China’s top drug control body has hit back at recent claims by US President Donald Trump that Chinese suppliers are fueling America’s opioid crisis.
Yu Haibin, a senior official with China’s National Narcotics Control Commission, said in a press briefing Wednesday that Trump’s comments were “unacceptable” and “irresponsible.”
Trump tweeted last week that it was “outrageous” that China-produced fentanyl, a cheap and deadly synthetic opioid at least 50 times stronger than heroin, continued to “pour into the US” through international mail.
Yu said the Chinese government found Trump’s tweet “completely unacceptable.”
“The United States has no proof that most fentanyl in the country comes from China,” he said. “It’s highly irresponsible to draw such a conclusion based on some individual cases.”
Disagreements over the source of fentanyl in the United States and what to do about it are adding tension to US-China relations, which are already strained by disputes over trade and the South China Sea.
Washington is convinced that China is the primary source of fentanyl found within US borders, following a 2017 US Congressional report citing law enforcement and drug investigators.
In a cabinet meeting earlier in August, Trump described opioids coming into the United States from China and Mexico as American-killing “garbage,” with the situation being “almost a form of warfare.”
Despite improving intelligence-sharing between the two countries, Yu said US officials had only provided China with “dozens” of leads since 2017, which paled in comparison to the millions of opioid abuse cases in the United States.
Beijing officials announced on Wednesday that China will list an additional 32 New Psychoactive Substances (NPS) as controlled substances from September, making it illegal to manufacture, sell or even possess them without authorization.
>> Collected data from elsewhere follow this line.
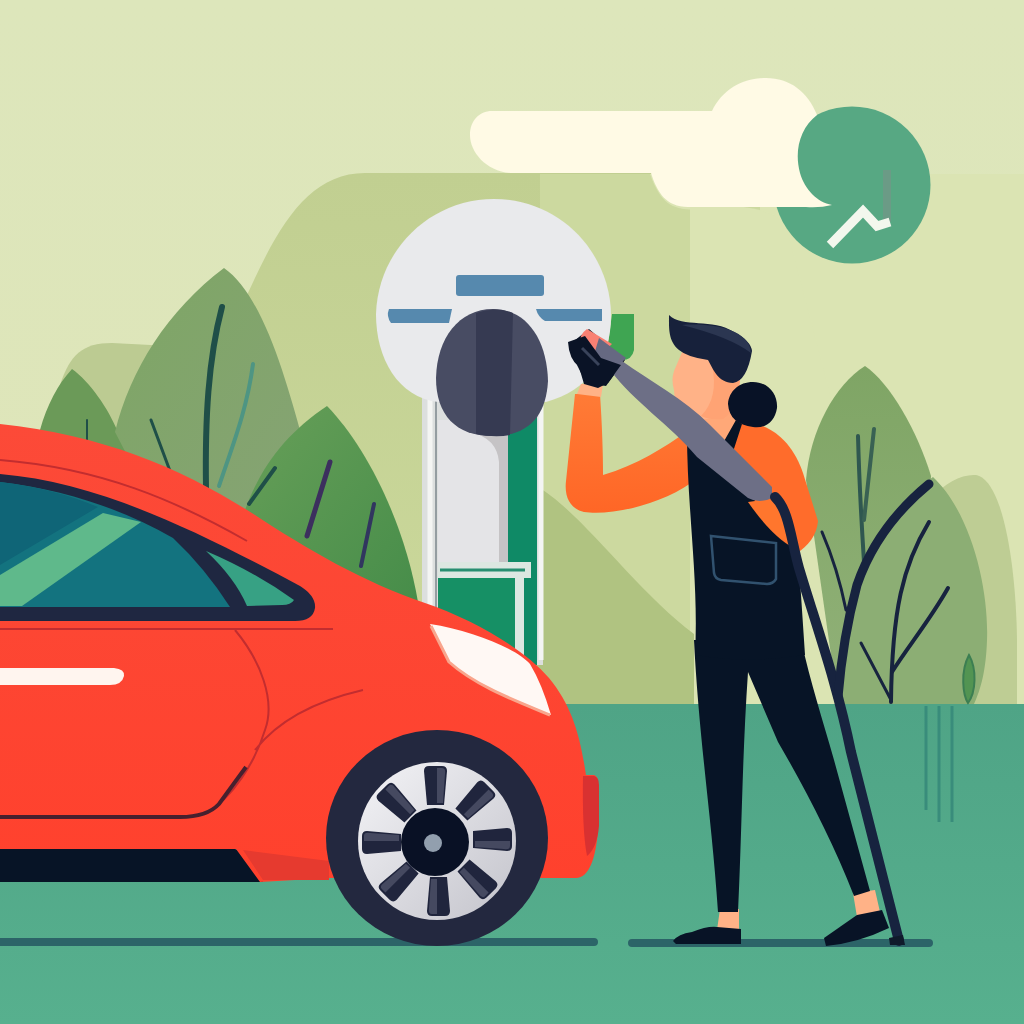
<!DOCTYPE html>
<html lang="en">
<head>
<meta charset="utf-8">
<title>Electric car charging</title>
<style>
:root{--sky:#dee6bb;--hill:#c5d395;--hill-far:#c3cf98;--ground:#55ac8b;--leaf:#7f9f68;--leaf-mid:#6b9a58;--leaf-deep:#4f934c;--cream:#fffae5;--badge:#57a883;--red:#fe4632;--red-dark:#c92c30;--navy:#071426;--tyre:#23283f;--slate:#484c63;--orange:#ff6c2b;--skin:#ffb287;--steel:#6d6f86;--blue:#5689ae;--pump:#e9eaec;--teal:#0f8a66;--glass:#13737f}
html,body{margin:0;width:1024px;height:1024px;overflow:hidden;background:var(--sky)}
svg{display:block}
.vein{fill:none;stroke:#1f4f48;stroke-width:4;stroke-linecap:round}
.stem{fill:none;stroke:#17233f;stroke-linecap:round}
.seam{fill:none;stroke:#c32d2f;stroke-width:2}
</style>
</head>
<body>
<svg width="1024" height="1024" viewBox="0 0 1024 1024" role="img" aria-label="A person holding a charging cable beside a red car and a charging station">
<defs>
<linearGradient id="sky-tone" x1="0" y1="0" x2="0" y2="1"><stop offset="0" stop-color="#dde6bb"/><stop offset="1" stop-color="#dfe5b8"/></linearGradient>
<linearGradient id="hill-tone" x1="0" y1="0" x2="0" y2="1"><stop offset="0" stop-color="#c1cf91"/><stop offset="1" stop-color="#ccd99c"/></linearGradient>
<linearGradient id="leaf-tone" x1="0" y1="0" x2="1" y2="1"><stop offset="0" stop-color="#7ea665"/><stop offset="1" stop-color="#86a374"/></linearGradient>
<linearGradient id="deep-leaf-tone" x1="0" y1="0" x2="1" y2="1"><stop offset="0" stop-color="#679f58"/><stop offset="1" stop-color="#458c49"/></linearGradient>
<linearGradient id="right-leaf-tone" x1="0" y1="0" x2="0" y2="1"><stop offset="0" stop-color="#7fa565"/><stop offset="1" stop-color="#91b178"/></linearGradient>
<linearGradient id="ground-tone" x1="0" y1="0" x2="0" y2="1"><stop offset="0" stop-color="#4fa486"/><stop offset="1" stop-color="#57b08e"/></linearGradient>
<linearGradient id="body-tone" x1="0" y1="0" x2="0" y2="1"><stop offset="0" stop-color="#fc4a38"/><stop offset="1" stop-color="#ff412d"/></linearGradient>
<linearGradient id="rim-tone" x1="0" y1="0" x2="1" y2="1"><stop offset="0" stop-color="#f4f4f7"/><stop offset="1" stop-color="#c3c3cb"/></linearGradient>
<linearGradient id="sleeve-tone" x1="0" y1="0" x2="0" y2="1"><stop offset="0" stop-color="#ff7b36"/><stop offset="1" stop-color="#ff6626"/></linearGradient>
<g id="spoke"><path d="M424 771Q424 766 429 766H442Q447 766 447 771L444 805H427Z" fill="#20253d"/><path d="M437 768H442Q446 768 445 774L443 803H437Z" fill="#454960"/></g>
</defs>

<g id="background">
<rect width="1024" height="1024" fill="url(#sky-tone)"/>
<path d="M225 345C265 255 295 173 365 173H655L760 205 820 720H400Z" fill="url(#hill-tone)"/>
<path d="M650 174H1024V705H690Z" fill="#dbe4b3"/>
<path d="M650 174C668 225 690 206 760 206V705H540V174Z" fill="#ccd99f"/>
<path d="M690 206C730 204 765 206 785 222L850 470V705H690Z" fill="#dbe4b3"/>
<path d="M60 385C70 355 82 343 112 343L190 347V450H50Z" fill="#bccb92"/>
<path d="M536 486C580 510 635 590 694 634V708H536Z" fill="#b0c381"/>
<path d="M930 500C945 482 962 474 976 475C1003 480 1016 565 1017 640V705H930Z" fill="#becd94"/>
</g>

<g id="cloud-and-badge">
<circle cx="852" cy="185" r="78.5" fill="var(--badge)"/>
<path d="M492 111H712C722 90 742 78 766 78C790 78 808 92 817 115C800 128 794 151 800 173C805 190 817 202 832 205Q820 208 806 207H688C666 207 657 192 651 173H510C486 171 470 152 470 135C470 121 479 111 492 111Z" fill="var(--cream)"/>
<path d="M887 170V222" stroke="#6b9b86" stroke-width="8"/>
<path d="M830 245L863 211 877 226 890 222" fill="none" stroke="#f3f7ed" stroke-width="9"/>
</g>

<g id="left-trees">
<path d="M40 430C47 405 58 384 72 369C90 382 108 408 118 432L145 490H30Z" fill="var(--leaf-mid)"/>
<path d="M115 432C130 370 168 310 224 268C263 295 286 380 302 437L270 520 140 480Z" fill="url(#leaf-tone)"/>
<path d="M245 510C262 464 287 433 327 406C365 445 404 520 418 602L390 620Z" fill="url(#deep-leaf-tone)"/>
<g class="vein"><path d="M222 307C208 360 205 420 206 488" stroke-width="6"/><path d="M253 364C247 410 232 447 219 486" stroke="#4e9583"/><path d="M151 420L170 471" stroke-width="3"/><path d="M87 420V440" stroke-width="2"/><path d="M275 468L249 504"/><path d="M330 462L307 536" stroke="#3c2f5e" stroke-width="5"/><path d="M374 504L361 566" stroke="#31365f"/></g>
</g>

<g id="ground">
<rect y="704" width="1024" height="320" fill="url(#ground-tone)"/>
<path d="M0 942H594M632 943H929" stroke="#2c6468" stroke-width="8" stroke-linecap="round"/>
<g stroke="#398c7b" stroke-width="3"><path d="M926 706V810"/><path d="M939 706V822"/><path d="M952 706V822"/></g>
</g>

<g id="right-trees">
<path d="M806 480C810 430 835 385 865 366C890 383 917 430 931 476L920 704H838Z" fill="url(#right-leaf-tone)"/>
<path d="M862 582C880 540 900 500 933 477C972 514 989 590 987 640C986 670 981 689 974 704H838L850 620Z" fill="#8cae74"/>
<g class="stem"><path d="M858 436C859 475 861 515 864 562" stroke="#2f5750" stroke-width="4"/><path d="M874 429L864 520" stroke="#396153" stroke-width="4"/><path d="M822 532C834 560 841 585 846 610" stroke-width="3"/><path d="M929 522C903 565 892 610 891 702" stroke-width="4"/><path d="M948 588C930 620 909 645 892 672" stroke-width="4"/><path d="M861 643L890 698" stroke-width="3"/></g>
<path d="M969 655C960 672 963 695 968 703C976 692 977 669 969 655Z" fill="#529452" stroke="#3c7e52" stroke-width="2"/>
</g>

<g id="charging-station">
<path d="M612 314H634V350Q632 360 622 360H606Z" fill="#3fa552"/>
<path d="M422 396H543V665H422Z" fill="#dcdfde"/>
<path d="M438 420H509V566H438Z" fill="#e4e4e7"/>
<path d="M470 432H509V563H499V462Q497 438 470 432Z" fill="#c5c3c5"/>
<path d="M508 400H537V665H508Z" fill="var(--teal)"/>
<path d="M438 577H518V660H438Z" fill="#169065"/>
<path d="M430 398V610M541 400V660" stroke="#f4f5f3" stroke-width="5"/>
<path d="M436 400V610" stroke="#949da1" stroke-width="2"/>
<path d="M438 562H531V578H524V660H515V578H438Z" fill="#dce7e1"/>
<path d="M440 570H525" stroke="#278e70" stroke-width="3"/>
<path d="M494 199C560 199 611 253 611 316C611 360 588 390 546 402L438 402C398 397 376 359 376 314C378 250 430 199 494 199Z" fill="var(--pump)"/>
<g fill="var(--blue)"><rect x="456" y="275" width="88" height="21" rx="3"/><path d="M389 309H452L449 323H391Q386 316 389 309Z"/><path d="M536 309H602V321H545Q538 317 536 309Z"/></g>
<path d="M493 309C527 309 547 340 548 381C546 416 529 436 492 436C456 436 436 415 436 378C437 338 459 309 493 309Z" fill="var(--slate)"/>
<path d="M476 313Q495 306 513 313L510 435Q495 438 476 434Z" fill="#363a52"/>
</g>

<g id="car">
<path d="M0 848H230Q250 850 263 882H0Z" fill="var(--navy)"/>
<path d="M0 424C105 435 185 470 255 515C305 548 365 583 425 603C475 620 525 650 549 678C572 706 580 735 586 775H594Q598 776 598 783V830C596 858 589 878 576 878H330L260 882 236 849H0Z" fill="url(#body-tone)"/>
<path d="M583 776H594Q599 777 599 785V826Q597 848 587 856Q582 830 583 776Z" fill="#d93131"/>
<path d="M243 850L329 861V880H263Z" fill="#e63a2f"/>
<path d="M0 460C100 468 175 500 247 541" class="seam"/>
<path d="M0 474C95 482 188 526 300 586Q316 596 315 608Q313 621 295 621H0Z" fill="#1f2741"/>
<path d="M0 482C66 490 125 510 173 538Q205 568 230 607H0Z" fill="var(--glass)"/>
<path d="M0 575L103 513 141 522 22 606H0Z" fill="#5fb98b"/>
<path d="M0 482C35 486 70 495 98 507L0 565Z" fill="#0f6577"/>
<path d="M206 551Q255 572 294 600Q291 605 282 605L247 606Q235 578 206 551Z" fill="#37a184"/>
<path d="M0 668H114Q125 669 124 676Q122 685 110 685H0Z" fill="#fff5ef"/>
<path d="M0 629H333M235 630C260 660 276 700 265 730C255 762 233 798 205 814M255 750C280 718 320 700 363 690" class="seam"/>
<path d="M0 817H180Q207 817 219 804L246 767" fill="none" stroke="#47202e" stroke-width="4"/>
<path d="M430 624C470 630 516 648 530 664Q542 684 551 715C519 702 477 687 449 662Z" fill="#fff8f4"/>
<path d="M431 626L449 662C477 687 519 702 550 715" fill="none" stroke="#f9a58c" stroke-width="3"/>
</g>

<g id="wheel">
<ellipse cx="437" cy="838" rx="111" ry="108" fill="var(--tyre)"/>
<circle cx="437" cy="841" r="79" fill="url(#rim-tone)"/>
<use href="#spoke"/><use href="#spoke" transform="rotate(45 437 841)"/><use href="#spoke" transform="rotate(90 437 841)"/><use href="#spoke" transform="rotate(135 437 841)"/><use href="#spoke" transform="rotate(180 437 841)"/><use href="#spoke" transform="rotate(225 437 841)"/><use href="#spoke" transform="rotate(270 437 841)"/><use href="#spoke" transform="rotate(315 437 841)"/>
<circle cx="435" cy="842" r="34" fill="#091125"/>
<circle cx="433" cy="843" r="9" fill="#929fae"/>
</g>

<g id="driver">
<g id="legs">
<path d="M720 909H739V930H717ZM853 893L875 890 880 912 857 917Z" fill="var(--skin)"/>
<path d="M694 640H801C811 684 822 718 834 760L870 891 854 896C833 842 806 790 778 742L748 672C742 760 742 830 738 912H718C712 820 699 740 694 640Z" fill="var(--navy)"/>
<path d="M673 941Q678 934 692 932Q707 926 717 927L741 929V944H676Z" fill="#081326"/>
<path d="M824 938L857 915 882 910 889 928Q858 943 826 946Z" fill="#081326"/>
</g>
<path id="left-arm" d="M575 394H600C602 424 603 452 603 475C637 465 663 448 688 431L691 483C660 505 610 516 584 512C571 509 564 498 566 481Z" fill="url(#sleeve-tone)"/>
<path d="M581 384H603L601 397 577 394Z" fill="var(--skin)"/>
<path id="shoulder" d="M735 422C769 420 792 441 803 473L818 521C817 535 808 546 797 553L720 510Z" fill="var(--orange)"/>
<path id="neck" d="M703 415L738 400V423Q733 438 722 445L702 430Z" fill="#ffa878"/>
<path id="apron" d="M687 432L704 425 723 443 736 420 742 424 731 458 760 510 798 550 805 655Q748 664 695 655C699 580 687 510 687 432Z" fill="var(--navy)"/>
<path d="M748 502L778 498 800 551Q775 541 748 502Z" fill="#ff762d"/>
<path id="pocket" d="M711 536L776 543V579Q773 584 767 584L721 580Q715 579 714 573Z" fill="none" stroke="#31526f" stroke-width="2.5"/>
<g id="head">
<path d="M683 350L674 371Q671 380 674 390Q674 402 681 405Q688 415 703 419Q726 420 734 392L742 365Z" fill="var(--skin)"/>
<path d="M712 365Q738 375 740 381Q738 410 723 419Q710 420 701 416Q719 398 712 365Z" fill="#ffa374"/>
<path d="M669 315C682 328 713 318 734 332Q751 341 752 351Q747 381 733 383C718 382 714 371 708 360Q687 357 679 350C668 341 669 328 669 315Z" fill="#17213b"/>
<path d="M682 325C705 323 750 327 751 353Q730 337 682 325Z" fill="#2b3651"/>
<path d="M753 382C769 382 778 395 777 408C775 421 766 429 753 427C738 425 729 418 728 404C729 391 739 382 753 382Z" fill="#081226"/>
</g>
</g>

<g id="charging-cable">
<path d="M574 341L589 329 625 360 606 386 588 383Q571 362 574 341Z" fill="#0b1426"/>
<path d="M581 345Q578 335 587 329L612 344 594 361Z" fill="#f98073"/>
<path d="M599 338L626 358 611 374 593 358Z" fill="#666982"/>
<path d="M611 371L622 361C650 381 684 399 710 425L772 487V498Q759 504 748 498L697 457C668 423 634 402 611 371Z" fill="var(--steel)"/>
<path d="M568 342L585 336 601 358 621 365 608 383 598 388 584 384 579 367Q569 359 568 342Z" fill="#0a1326"/>
<path d="M582 348L599 365" stroke="#39435a" stroke-width="3"/>
<path class="stem" d="M775 497C789 510 791 540 799 568C817 628 837 683 851 752L899 941" stroke="#101a2b" stroke-width="10"/>
<path class="stem" d="M929 484C895 512 870 547 857 585C847 622 841 660 838 697" stroke="#121c2e" stroke-width="9"/>
<path d="M889 938L903 935 905 945H890Z" fill="#101a2b"/>
</g>
</svg>
</body>
</html>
NPS include such “designer drugs” as fentanyl.
‘Good and close’ relationship
Trump last year declared the opioid crisis a public health emergency in the United States and brought up the issue with Chinese President Xi Jinping when the two leaders met in Beijing in November.
Despite rejecting Trump’s criticism of their efforts, Chinese officials stressed there was “good and close” cooperation between the two countries’ narcotics control agencies in tackling the drug problem.
The authorities highlighted the installation of 13,000 security check machines at shipping companies in China to inspect parcels bound for “high-risk” destinations as an example of Beijing’s attempts at addressing US concerns.
Another Chinese initiative involves tracking down importers of nuclear magnetic resonance (NMR) spectrometers, which are used by underground drug laboratories in China to analyze their products’ chemical structures.
But Yu, the senior narcotics control official, said the United States needs to curb its huge demand for synthetic drugs, including closing loopholes in the prescription of opioids.
He also took a jab at America’s changing drug culture, pointing to the trend of more states legalizing marijuana use as having a negative impact on the opioid crisis.
US Attorney General Jeff Sessions last week announced a slew of charges against two Chinese nationals for manufacturing and shipping fentanyl and other synthetic opioids across the globe, in addition to banning two opioid-selling American doctors from prescribing drugs.
He said the US Centers for Disease Control and Prevention recently estimated 72,000 people died of drug overdoses in the United States last year.
Diplomats from the United States, Europe and Asia attended Wednesday’s press conference. A Beijing-based representative for the US Drug Enforcement Administration declined to comment when asked by CNN for his thoughts on the latest remarks by Chinese officials.